Multi-WAN Caveats and Considerations¶
This section contains the caveats and considerations specific to multi-WAN in pfSense® software.
Multiple WANs sharing a single gateway IP¶
Because of the way pf handles multi-WAN connections, traffic can only be directed using the gateway IP address of a circuit, which is fine for most scenarios. If the firewall has multiple connections on the same ISP using the same subnet and gateway IP address, as is common when using multiple cable modems, an intermediate NAT device must be used on all but one of them so that pfSense sees each WAN gateway as a unique IP address.
When using the NAT device, it can be configured to forward all traffic back to pfSense which can help with using that WAN for other services. However, some protocols, such as VoIP, will have problem if they use a WAN with NAT in such a configuration.
If at all possible, contact the ISP and have them configure the WAN circuits such that they are in different subnets with different gateways.
One exception to this is a PPP type WAN such as PPPoE. PPP type WANs are capable of having the same gateway on multiple interfaces, but each gateway entry must be configured to use a different monitor IP address (See Monitor IP).

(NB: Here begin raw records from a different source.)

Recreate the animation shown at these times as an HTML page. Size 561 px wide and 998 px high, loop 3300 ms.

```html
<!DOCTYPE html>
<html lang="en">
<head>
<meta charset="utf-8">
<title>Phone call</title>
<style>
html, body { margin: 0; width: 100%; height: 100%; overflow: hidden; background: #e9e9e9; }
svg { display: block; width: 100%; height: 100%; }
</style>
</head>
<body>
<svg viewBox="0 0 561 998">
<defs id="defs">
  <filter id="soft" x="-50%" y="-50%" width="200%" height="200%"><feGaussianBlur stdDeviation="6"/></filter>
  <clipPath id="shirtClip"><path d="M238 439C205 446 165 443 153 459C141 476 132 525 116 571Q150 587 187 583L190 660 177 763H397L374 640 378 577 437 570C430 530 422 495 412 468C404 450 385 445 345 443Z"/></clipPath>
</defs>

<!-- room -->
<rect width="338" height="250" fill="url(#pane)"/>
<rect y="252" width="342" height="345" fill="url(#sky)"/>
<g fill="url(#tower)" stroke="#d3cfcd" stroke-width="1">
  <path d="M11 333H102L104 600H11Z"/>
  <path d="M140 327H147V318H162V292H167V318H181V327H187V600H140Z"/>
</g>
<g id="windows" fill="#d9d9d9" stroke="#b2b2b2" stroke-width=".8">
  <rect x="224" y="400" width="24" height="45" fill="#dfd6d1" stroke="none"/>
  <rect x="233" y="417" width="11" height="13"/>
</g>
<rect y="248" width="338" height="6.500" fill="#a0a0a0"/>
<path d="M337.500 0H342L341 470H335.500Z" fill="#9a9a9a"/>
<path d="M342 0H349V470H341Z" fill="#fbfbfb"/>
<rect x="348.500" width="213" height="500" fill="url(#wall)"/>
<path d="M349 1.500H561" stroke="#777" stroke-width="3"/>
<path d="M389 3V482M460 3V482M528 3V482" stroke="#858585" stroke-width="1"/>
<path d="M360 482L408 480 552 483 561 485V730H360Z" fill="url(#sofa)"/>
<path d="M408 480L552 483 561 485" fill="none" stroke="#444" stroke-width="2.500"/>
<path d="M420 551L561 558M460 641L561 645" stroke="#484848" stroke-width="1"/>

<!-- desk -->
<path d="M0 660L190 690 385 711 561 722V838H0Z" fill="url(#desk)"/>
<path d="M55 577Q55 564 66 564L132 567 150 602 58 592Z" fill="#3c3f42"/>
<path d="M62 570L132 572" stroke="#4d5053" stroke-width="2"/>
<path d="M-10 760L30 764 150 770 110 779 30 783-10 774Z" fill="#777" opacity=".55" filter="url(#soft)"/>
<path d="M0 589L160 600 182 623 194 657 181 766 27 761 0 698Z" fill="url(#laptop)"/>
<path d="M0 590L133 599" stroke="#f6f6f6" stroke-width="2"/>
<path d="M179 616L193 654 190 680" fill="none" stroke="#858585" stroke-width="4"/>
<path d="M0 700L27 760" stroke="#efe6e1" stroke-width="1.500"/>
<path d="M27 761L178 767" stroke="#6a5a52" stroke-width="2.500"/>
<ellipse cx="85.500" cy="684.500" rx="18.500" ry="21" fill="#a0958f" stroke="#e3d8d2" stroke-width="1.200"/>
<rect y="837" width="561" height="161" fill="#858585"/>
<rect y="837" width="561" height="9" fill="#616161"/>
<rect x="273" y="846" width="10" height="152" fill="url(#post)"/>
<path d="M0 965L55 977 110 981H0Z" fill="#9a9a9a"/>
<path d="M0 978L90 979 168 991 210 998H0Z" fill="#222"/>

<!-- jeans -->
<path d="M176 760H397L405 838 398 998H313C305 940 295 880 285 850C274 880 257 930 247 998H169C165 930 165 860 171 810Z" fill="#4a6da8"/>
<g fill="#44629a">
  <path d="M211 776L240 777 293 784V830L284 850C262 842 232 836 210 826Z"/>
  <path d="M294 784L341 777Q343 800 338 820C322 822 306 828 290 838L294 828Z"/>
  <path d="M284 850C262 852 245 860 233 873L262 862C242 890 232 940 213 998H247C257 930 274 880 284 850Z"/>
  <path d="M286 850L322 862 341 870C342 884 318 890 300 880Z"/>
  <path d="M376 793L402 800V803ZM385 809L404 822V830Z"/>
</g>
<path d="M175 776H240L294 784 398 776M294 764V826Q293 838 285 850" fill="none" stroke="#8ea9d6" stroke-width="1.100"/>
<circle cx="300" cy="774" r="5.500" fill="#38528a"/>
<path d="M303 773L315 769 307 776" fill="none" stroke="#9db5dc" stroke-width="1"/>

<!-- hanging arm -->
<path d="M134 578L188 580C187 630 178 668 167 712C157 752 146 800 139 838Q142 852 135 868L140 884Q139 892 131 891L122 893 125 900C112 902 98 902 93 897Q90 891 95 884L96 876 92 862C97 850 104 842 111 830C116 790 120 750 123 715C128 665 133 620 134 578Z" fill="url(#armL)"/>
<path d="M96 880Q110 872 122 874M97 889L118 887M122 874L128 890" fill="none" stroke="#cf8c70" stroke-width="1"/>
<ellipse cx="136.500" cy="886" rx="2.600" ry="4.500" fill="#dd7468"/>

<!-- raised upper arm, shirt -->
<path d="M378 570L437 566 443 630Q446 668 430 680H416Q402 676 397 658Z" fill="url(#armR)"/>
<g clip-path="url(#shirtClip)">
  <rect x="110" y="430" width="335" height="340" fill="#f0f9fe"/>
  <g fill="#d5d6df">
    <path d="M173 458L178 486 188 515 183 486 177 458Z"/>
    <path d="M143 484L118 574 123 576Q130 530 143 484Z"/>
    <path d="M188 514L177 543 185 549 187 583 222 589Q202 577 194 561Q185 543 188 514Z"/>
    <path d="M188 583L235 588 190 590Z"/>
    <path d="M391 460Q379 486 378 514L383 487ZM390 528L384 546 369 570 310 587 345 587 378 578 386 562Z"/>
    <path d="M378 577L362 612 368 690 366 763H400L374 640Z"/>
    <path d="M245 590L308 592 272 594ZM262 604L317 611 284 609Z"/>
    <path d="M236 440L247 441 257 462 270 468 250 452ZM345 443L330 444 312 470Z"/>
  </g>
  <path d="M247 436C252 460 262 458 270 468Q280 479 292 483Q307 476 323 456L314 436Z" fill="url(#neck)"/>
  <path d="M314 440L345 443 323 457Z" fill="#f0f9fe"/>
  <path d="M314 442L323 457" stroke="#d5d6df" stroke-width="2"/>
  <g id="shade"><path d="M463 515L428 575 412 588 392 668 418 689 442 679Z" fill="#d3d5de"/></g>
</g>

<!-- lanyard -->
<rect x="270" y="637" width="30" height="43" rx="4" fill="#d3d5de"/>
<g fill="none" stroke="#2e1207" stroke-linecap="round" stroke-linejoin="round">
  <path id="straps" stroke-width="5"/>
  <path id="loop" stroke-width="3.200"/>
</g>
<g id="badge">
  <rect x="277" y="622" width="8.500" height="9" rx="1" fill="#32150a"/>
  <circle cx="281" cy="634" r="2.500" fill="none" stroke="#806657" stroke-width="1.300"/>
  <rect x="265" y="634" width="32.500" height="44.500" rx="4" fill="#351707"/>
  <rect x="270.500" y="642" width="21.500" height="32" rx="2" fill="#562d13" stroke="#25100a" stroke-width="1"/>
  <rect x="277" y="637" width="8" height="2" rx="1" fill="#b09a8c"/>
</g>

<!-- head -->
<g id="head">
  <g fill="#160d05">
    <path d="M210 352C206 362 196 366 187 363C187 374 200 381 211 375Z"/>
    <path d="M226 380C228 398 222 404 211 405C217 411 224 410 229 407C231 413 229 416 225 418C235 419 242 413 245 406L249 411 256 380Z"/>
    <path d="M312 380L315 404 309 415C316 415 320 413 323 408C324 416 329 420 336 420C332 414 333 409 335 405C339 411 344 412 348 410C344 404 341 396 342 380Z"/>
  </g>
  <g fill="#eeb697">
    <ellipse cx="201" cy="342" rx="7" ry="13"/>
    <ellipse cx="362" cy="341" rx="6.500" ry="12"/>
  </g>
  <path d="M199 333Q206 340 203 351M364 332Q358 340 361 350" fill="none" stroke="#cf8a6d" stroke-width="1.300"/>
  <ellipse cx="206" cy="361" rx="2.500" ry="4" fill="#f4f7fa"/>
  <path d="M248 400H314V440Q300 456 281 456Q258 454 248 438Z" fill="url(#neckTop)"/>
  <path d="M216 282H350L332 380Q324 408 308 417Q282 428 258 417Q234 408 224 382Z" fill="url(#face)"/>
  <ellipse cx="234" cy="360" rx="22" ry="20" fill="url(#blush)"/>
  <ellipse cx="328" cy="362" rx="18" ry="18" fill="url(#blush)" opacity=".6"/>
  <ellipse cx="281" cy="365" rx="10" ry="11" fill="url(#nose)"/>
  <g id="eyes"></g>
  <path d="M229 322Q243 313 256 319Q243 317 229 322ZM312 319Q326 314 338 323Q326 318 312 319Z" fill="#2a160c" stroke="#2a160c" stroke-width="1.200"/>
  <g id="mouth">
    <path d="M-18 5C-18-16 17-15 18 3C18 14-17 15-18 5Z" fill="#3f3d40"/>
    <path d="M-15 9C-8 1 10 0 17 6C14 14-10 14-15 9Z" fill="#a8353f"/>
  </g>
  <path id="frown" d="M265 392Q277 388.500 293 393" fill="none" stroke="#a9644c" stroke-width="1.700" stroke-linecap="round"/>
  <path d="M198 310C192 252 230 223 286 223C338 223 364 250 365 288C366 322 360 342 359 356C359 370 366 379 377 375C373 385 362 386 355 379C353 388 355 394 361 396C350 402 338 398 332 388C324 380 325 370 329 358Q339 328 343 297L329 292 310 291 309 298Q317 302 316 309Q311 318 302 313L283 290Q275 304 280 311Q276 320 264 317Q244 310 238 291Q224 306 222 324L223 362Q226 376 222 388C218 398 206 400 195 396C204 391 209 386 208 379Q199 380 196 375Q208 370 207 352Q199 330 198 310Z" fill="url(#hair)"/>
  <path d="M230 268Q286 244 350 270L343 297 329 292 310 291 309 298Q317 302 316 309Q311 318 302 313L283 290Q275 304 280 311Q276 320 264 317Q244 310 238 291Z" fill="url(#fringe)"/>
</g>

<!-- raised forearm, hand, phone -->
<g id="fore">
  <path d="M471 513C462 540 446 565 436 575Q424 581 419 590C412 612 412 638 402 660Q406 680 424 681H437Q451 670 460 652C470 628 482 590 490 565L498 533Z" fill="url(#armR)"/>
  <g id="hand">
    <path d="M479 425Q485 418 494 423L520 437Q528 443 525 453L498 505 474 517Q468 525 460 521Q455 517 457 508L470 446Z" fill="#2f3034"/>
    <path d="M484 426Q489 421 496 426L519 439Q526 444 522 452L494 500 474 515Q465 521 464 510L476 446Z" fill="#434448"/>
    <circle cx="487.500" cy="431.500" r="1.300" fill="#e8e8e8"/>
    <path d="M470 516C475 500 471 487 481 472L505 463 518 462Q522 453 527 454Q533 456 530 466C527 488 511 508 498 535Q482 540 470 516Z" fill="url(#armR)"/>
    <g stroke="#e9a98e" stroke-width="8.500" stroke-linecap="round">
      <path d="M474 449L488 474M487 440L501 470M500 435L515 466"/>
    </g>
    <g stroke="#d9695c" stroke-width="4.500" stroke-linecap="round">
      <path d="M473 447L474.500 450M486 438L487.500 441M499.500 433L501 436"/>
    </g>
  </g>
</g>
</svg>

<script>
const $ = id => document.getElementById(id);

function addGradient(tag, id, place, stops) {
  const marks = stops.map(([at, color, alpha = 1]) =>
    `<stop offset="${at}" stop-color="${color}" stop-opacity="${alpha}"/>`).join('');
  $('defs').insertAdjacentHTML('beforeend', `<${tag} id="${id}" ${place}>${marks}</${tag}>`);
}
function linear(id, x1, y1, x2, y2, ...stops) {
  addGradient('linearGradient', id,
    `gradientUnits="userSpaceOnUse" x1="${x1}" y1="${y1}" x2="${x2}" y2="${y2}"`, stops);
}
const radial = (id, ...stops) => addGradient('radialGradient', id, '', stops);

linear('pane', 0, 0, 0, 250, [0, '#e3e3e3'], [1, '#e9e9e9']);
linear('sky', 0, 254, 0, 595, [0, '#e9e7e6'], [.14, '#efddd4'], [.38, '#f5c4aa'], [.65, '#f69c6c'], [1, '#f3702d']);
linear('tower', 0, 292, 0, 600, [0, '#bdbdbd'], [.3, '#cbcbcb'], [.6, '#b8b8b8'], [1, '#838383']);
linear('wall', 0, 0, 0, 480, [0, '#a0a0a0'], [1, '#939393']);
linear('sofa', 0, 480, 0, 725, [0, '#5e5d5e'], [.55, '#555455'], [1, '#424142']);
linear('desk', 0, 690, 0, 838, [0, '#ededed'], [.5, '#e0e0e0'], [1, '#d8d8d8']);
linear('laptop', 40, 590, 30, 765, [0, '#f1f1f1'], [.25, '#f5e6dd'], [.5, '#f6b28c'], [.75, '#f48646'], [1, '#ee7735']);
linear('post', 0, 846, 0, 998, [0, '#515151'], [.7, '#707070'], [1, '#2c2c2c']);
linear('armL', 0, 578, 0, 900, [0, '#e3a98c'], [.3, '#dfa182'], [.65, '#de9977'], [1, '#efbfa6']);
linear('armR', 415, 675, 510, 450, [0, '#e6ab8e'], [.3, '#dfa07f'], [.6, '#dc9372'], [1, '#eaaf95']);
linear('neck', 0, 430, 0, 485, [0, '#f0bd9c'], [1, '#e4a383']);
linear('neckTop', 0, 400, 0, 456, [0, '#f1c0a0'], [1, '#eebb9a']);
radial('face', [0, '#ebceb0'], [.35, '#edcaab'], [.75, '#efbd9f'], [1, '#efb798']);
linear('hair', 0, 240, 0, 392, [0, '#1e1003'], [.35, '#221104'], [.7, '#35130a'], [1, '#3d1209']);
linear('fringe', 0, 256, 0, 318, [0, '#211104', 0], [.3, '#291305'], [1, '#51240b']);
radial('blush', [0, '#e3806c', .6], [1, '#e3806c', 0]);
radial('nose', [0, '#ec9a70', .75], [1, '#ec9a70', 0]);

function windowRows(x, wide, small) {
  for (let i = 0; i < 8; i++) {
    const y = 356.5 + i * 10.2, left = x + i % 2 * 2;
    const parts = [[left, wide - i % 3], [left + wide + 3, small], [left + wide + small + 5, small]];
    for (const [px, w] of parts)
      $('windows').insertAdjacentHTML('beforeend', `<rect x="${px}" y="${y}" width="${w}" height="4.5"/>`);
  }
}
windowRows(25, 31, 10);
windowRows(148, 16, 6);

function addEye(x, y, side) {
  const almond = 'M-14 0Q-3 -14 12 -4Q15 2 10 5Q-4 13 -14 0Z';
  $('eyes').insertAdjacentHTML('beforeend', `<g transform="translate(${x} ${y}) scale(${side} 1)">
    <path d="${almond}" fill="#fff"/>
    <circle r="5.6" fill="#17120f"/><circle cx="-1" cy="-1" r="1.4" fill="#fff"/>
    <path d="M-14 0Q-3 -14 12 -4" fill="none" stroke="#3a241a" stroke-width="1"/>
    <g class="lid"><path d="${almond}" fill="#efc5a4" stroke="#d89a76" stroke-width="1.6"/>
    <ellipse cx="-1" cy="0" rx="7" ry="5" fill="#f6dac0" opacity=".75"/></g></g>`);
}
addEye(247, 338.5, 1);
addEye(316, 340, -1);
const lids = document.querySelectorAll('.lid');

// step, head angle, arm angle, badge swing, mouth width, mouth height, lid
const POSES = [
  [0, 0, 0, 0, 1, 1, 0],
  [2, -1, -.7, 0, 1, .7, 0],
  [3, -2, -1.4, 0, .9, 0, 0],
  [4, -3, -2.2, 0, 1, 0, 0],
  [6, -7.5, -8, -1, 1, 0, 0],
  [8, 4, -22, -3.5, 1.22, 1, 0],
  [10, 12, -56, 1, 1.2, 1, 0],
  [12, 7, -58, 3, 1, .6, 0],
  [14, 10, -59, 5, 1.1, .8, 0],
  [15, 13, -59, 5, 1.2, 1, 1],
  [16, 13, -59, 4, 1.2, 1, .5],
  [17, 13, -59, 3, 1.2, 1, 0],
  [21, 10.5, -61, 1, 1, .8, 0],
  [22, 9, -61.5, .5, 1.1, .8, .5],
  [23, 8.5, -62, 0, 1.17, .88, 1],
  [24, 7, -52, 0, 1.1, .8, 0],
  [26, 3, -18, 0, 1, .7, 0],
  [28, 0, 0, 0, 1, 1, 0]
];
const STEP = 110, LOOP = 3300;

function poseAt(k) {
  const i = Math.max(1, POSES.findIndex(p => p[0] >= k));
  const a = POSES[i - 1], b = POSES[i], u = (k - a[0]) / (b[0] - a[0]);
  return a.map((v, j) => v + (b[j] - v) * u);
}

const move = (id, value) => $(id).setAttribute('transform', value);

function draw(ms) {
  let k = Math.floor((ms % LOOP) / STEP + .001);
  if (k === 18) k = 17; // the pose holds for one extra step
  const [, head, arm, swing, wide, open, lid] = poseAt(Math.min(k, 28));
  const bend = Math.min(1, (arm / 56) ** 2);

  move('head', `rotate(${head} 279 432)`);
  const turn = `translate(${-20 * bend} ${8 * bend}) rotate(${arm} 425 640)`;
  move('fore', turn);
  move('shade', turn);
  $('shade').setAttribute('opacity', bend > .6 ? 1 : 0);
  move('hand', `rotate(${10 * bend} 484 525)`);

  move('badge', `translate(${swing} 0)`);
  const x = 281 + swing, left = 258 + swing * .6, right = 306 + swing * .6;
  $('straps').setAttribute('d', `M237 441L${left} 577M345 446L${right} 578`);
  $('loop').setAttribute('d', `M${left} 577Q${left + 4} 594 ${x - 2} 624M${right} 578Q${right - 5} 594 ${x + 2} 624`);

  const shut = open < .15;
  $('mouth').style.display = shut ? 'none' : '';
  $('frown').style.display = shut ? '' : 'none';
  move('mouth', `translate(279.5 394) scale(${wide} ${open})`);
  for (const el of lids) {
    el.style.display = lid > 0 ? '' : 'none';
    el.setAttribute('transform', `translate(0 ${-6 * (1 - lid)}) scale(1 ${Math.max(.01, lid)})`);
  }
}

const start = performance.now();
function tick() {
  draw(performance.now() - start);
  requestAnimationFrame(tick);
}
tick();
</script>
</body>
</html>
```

Multiple PPPoE WANs¶
When multiple PPPoE lines from the same ISP are present and the ISP supports Multi-Link PPPoE (MLPPP), it may be possible to bond the lines into a single aggregate link. This bonded link has total bandwidth of all lines together in a single WAN as seen by pfSense. Configuration of MLPPP is covered in Multi-Link PPPoE (MLPPP).
Local Services and Multi-WAN¶
There are some considerations with local services and multi-WAN, since any traffic initiated from the firewall itself will not be affected by policy routing configured on internal interface rules. Traffic from the firewall itself always follows the system’s routing table. Hence static routes are required under some circumstances when using additional WAN interfaces, otherwise only the WAN interface with the default gateway would be used.
In the case of traffic initiated on the Internet destined for any WAN interface, pfSense automatically uses pf’s reply-to directive in all WAN-type interface rules, which ensures the reply traffic is routed back out the correct WAN interface.
The default settings for the DNS Resolver require Default Gateway Switching to work properly with Multi-WAN. See Default Gateway Switching for details. As an alternative to using default gateway switching, a few changes can be made to make the DNS Resolver more accommodating to Multi-WAN, including enabling forwarding mode. The details are described later in this chapter.
The DNS servers used by the DNS forwarder must have gateways defined if they use an OPT WAN interface, as described later in this chapter. There are no other caveats to DNS forwarder in multi-WAN environments.
DynDNS entries can be set using a gateway group for their interface. This will move a DynDNS entry between WANs in failover mode, allowing a public hostname to shift from one WAN to another in case of failure.
IPsec is fully compatible with multi-WAN. A static route is automatically added for the remote tunnel peer address pointing to the specified WAN gateway to ensure the firewall sends traffic out the correct path when it initiates a connection. For mobile connections, the client always initiates the connection, and the reply traffic is correctly routed by the state table.
An IPsec tunnel may also be set using a gateway group as its interface for failover. This is discussed further in Multi-WAN Environments.
OpenVPN multi-WAN capabilities are described in OpenVPN and Multi-WAN. Like IPsec, it can use any WAN or a gateway group.